** Data extract follows **

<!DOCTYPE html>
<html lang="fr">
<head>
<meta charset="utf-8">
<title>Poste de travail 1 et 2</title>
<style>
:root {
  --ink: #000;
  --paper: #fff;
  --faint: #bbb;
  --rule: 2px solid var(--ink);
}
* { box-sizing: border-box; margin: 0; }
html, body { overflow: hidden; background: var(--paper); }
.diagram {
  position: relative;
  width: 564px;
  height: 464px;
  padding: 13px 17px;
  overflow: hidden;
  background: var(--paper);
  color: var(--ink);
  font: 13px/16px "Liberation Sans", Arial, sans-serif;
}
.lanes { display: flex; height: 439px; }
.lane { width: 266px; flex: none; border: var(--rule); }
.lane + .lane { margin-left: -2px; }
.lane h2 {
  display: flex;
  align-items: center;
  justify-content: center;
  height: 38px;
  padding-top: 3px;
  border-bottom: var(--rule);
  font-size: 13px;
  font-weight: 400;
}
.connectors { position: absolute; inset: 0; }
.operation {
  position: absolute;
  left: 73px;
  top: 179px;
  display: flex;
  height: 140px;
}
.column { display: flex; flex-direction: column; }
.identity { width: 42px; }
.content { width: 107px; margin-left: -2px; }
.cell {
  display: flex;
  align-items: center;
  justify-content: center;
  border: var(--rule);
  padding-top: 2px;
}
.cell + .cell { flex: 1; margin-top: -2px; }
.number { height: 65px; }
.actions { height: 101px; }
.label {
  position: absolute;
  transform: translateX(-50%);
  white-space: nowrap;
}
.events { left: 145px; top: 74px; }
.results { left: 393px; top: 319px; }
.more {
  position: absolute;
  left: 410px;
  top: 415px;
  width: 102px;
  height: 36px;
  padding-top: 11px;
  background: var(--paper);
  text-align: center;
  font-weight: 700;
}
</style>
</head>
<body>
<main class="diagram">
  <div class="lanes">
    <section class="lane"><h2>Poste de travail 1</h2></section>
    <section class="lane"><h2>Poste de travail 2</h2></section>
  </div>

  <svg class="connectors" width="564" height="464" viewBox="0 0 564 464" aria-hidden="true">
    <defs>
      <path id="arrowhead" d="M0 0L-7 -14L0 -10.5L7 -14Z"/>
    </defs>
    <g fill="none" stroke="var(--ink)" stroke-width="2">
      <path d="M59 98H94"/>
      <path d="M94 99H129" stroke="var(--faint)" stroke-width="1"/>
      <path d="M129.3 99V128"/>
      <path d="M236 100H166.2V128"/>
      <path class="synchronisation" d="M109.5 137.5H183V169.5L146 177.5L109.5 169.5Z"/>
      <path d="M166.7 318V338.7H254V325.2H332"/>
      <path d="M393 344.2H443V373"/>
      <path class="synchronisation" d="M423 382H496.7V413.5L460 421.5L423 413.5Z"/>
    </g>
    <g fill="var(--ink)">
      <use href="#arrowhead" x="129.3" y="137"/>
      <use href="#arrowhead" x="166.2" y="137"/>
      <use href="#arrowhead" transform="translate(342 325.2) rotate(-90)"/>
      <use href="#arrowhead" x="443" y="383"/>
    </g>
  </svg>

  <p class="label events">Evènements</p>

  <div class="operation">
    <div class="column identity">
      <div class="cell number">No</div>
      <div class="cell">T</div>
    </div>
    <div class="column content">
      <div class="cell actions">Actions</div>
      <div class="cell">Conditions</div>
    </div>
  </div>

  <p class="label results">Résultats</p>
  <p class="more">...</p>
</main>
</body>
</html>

** End of Data extract **

§ **Task instructions**
For every line of the records that has the word "width" in it, make a copy.

§ **Completed task**
  width: 564px;
.lane { width: 266px; flex: none; border: var(--rule); }
.identity { width: 42px; }
.content { width: 107px; margin-left: -2px; }
  width: 102px;
  <svg class="connectors" width="564" height="464" viewBox="0 0 564 464" aria-hidden="true">
    <g fill="none" stroke="var(--ink)" stroke-width="2">
      <path d="M94 99H129" stroke="var(--faint)" stroke-width="1"/>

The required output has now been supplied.